as their file extension. The .icd
file is an NI file extension but each camera has its own settings file that can be used to build the .icd
file for use with NI software.
Below are a few options of how you can obtain a camera file (ordered from least effort to most effort):
NI includes a variety of camera files with the NI-IMAQdx driver that is included in the VAS driver, including the generic camera files for CCIR, NTSC, PAL, and RS170 cameras. You can select from these files by right-clicking your camera in NI MAX under your IMAQ frame grabber and selecting Camera
then navigate to your camera model.Note
: Previously, NI provided camera files for supported cameras through the NI Camera Network. NI has since deprecated the NI Camera Network and our FTP downloads for these files.
NI does not provide a camera file for every camera available. For Camera Link and parallel digital cameras that NI has not provided a camera file, a custom camera file will need to be generated in order to configure the frame grabber to communicate with the camera.
The NI Camera File Generator is a menu-driven, configuration environment for generating new camera files to equip cameras for which NI does not have files or adding features to existing NI camera files. The NI Camera File Generator is a free, stand-alone piece of software, which you can download by going to NI Camera File Generator
, selecting the Resources
tab which will lead you to an FTP site where you can download the software.
Possible Timeout Errors
A timeout (Error: 0xBFF60022)
may still occur even after you have uploaded the proper camera file. If any other computer resources are accessing the file when you are trying to acquire an image, you may still get this error. Make sure no other software or drivers are actively accessing the camera before acquiring an image in NI-MAX.

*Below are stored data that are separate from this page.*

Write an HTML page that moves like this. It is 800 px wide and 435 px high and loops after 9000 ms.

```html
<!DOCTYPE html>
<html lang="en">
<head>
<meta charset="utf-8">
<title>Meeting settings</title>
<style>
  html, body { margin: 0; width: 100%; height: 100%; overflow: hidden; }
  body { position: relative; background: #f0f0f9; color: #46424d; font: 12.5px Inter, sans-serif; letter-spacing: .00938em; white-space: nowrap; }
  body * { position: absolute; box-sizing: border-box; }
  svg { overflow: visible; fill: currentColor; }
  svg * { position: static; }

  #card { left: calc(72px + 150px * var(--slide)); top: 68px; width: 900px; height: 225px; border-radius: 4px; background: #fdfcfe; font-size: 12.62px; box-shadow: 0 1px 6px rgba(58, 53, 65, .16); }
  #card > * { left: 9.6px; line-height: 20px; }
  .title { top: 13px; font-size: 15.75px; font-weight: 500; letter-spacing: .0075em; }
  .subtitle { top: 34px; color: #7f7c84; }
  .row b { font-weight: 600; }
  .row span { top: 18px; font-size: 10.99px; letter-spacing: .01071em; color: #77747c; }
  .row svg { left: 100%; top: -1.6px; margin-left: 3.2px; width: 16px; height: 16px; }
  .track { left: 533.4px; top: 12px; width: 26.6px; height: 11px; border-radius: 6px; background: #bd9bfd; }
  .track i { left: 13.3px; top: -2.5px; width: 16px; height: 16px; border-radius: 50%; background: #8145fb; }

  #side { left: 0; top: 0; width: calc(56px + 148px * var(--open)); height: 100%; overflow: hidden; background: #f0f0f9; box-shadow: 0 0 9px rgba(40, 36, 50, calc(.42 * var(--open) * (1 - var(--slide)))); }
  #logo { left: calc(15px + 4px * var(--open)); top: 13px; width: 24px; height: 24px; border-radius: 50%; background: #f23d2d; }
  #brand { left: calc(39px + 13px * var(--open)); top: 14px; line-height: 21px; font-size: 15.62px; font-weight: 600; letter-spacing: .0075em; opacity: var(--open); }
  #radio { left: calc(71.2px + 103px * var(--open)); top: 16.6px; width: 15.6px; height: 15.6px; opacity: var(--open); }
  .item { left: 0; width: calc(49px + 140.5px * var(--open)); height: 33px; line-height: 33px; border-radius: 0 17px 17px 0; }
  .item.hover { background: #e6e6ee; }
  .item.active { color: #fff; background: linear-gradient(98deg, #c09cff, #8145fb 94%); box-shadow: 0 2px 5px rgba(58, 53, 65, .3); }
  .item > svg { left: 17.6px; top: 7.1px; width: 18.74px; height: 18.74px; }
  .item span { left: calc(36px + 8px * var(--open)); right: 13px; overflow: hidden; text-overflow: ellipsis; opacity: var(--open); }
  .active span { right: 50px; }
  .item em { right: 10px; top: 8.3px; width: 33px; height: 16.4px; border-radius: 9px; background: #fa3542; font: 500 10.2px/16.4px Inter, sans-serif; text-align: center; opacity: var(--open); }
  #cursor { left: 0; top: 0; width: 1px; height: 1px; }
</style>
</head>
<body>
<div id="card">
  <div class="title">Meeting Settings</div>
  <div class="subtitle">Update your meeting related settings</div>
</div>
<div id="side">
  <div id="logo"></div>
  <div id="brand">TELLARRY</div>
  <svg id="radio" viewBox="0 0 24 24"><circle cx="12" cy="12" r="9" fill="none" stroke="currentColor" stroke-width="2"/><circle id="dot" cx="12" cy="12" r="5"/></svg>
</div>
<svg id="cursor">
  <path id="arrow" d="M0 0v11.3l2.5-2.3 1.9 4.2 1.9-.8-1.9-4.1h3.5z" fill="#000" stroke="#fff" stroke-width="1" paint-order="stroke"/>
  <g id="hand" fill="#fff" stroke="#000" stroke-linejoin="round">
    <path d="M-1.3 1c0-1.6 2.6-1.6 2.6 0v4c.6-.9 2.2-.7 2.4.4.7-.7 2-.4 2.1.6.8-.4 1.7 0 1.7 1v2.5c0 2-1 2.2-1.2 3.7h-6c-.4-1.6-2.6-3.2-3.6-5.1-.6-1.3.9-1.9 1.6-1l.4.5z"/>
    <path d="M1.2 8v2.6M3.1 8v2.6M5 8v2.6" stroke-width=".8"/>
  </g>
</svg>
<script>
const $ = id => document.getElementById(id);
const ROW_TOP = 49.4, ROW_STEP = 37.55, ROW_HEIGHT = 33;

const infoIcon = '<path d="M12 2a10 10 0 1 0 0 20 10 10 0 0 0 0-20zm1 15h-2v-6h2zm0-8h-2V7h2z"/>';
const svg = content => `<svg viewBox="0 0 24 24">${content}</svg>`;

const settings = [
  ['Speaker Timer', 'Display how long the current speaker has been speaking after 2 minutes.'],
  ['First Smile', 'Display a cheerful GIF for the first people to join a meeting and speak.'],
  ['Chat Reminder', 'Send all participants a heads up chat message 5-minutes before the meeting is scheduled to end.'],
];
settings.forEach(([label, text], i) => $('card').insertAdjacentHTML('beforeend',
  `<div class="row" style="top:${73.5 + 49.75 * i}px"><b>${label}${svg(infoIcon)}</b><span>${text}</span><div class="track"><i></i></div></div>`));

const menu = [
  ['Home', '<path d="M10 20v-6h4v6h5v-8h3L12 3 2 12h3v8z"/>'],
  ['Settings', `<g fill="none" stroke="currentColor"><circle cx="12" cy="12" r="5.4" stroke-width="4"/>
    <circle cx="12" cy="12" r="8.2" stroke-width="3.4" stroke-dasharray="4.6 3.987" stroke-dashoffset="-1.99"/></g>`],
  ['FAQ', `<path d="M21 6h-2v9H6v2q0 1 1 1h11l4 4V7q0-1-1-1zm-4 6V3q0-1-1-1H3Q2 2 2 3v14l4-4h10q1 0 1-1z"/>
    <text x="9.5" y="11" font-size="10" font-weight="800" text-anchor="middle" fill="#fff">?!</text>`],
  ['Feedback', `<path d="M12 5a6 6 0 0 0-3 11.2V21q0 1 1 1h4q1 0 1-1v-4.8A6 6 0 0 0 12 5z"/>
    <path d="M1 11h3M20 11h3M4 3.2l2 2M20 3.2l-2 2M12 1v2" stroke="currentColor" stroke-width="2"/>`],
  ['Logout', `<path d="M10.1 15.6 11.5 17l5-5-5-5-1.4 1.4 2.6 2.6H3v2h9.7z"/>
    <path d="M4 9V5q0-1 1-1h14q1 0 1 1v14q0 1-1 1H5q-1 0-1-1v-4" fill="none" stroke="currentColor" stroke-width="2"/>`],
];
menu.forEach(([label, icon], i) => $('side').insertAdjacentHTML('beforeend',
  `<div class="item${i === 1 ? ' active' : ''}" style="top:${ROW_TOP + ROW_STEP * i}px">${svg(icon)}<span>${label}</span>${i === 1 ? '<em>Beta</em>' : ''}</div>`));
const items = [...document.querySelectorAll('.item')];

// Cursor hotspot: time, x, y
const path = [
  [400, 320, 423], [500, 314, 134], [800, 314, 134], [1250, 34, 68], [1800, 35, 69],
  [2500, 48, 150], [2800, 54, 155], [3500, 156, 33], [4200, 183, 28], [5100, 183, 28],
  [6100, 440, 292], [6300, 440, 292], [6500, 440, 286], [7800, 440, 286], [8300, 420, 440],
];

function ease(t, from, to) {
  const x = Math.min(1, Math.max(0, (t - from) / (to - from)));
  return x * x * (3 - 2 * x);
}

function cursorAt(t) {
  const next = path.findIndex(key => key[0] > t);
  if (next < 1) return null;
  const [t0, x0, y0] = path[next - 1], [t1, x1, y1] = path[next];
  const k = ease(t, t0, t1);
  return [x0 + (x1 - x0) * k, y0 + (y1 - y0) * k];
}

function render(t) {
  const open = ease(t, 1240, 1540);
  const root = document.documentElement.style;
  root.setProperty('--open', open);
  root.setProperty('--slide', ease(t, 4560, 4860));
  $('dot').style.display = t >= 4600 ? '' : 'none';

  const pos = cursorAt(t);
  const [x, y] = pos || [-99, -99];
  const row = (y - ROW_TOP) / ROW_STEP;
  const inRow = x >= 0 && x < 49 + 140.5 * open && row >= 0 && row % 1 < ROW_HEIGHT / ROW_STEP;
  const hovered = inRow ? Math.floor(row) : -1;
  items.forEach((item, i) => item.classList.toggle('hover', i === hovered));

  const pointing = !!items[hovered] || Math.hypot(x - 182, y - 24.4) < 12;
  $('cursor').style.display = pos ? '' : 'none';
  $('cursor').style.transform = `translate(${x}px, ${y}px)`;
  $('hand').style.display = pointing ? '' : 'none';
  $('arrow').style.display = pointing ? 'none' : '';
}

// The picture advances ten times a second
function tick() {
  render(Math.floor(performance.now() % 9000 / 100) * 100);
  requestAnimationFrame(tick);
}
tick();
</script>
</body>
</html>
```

Analog cameras generally do not let you change the camera attributes programmatically and hence use generic camera files based on the analog standard that they use, viz. CCIR, NTSC, PAL or RS-170.
Parallel Digital and Camera Link cameras have parameters that can be changed programmatically by writing commands to the camera. Since these commands are camera specific, these cameras need very specific camera files. Typically, these camera files have the same name as the camera (this name includes manufacturer and model number).
Firewire (IEEE 1394) and GigE cameras usually store all camera specific information on the camera itself and hence do not need manually specified camera files to work with NI software.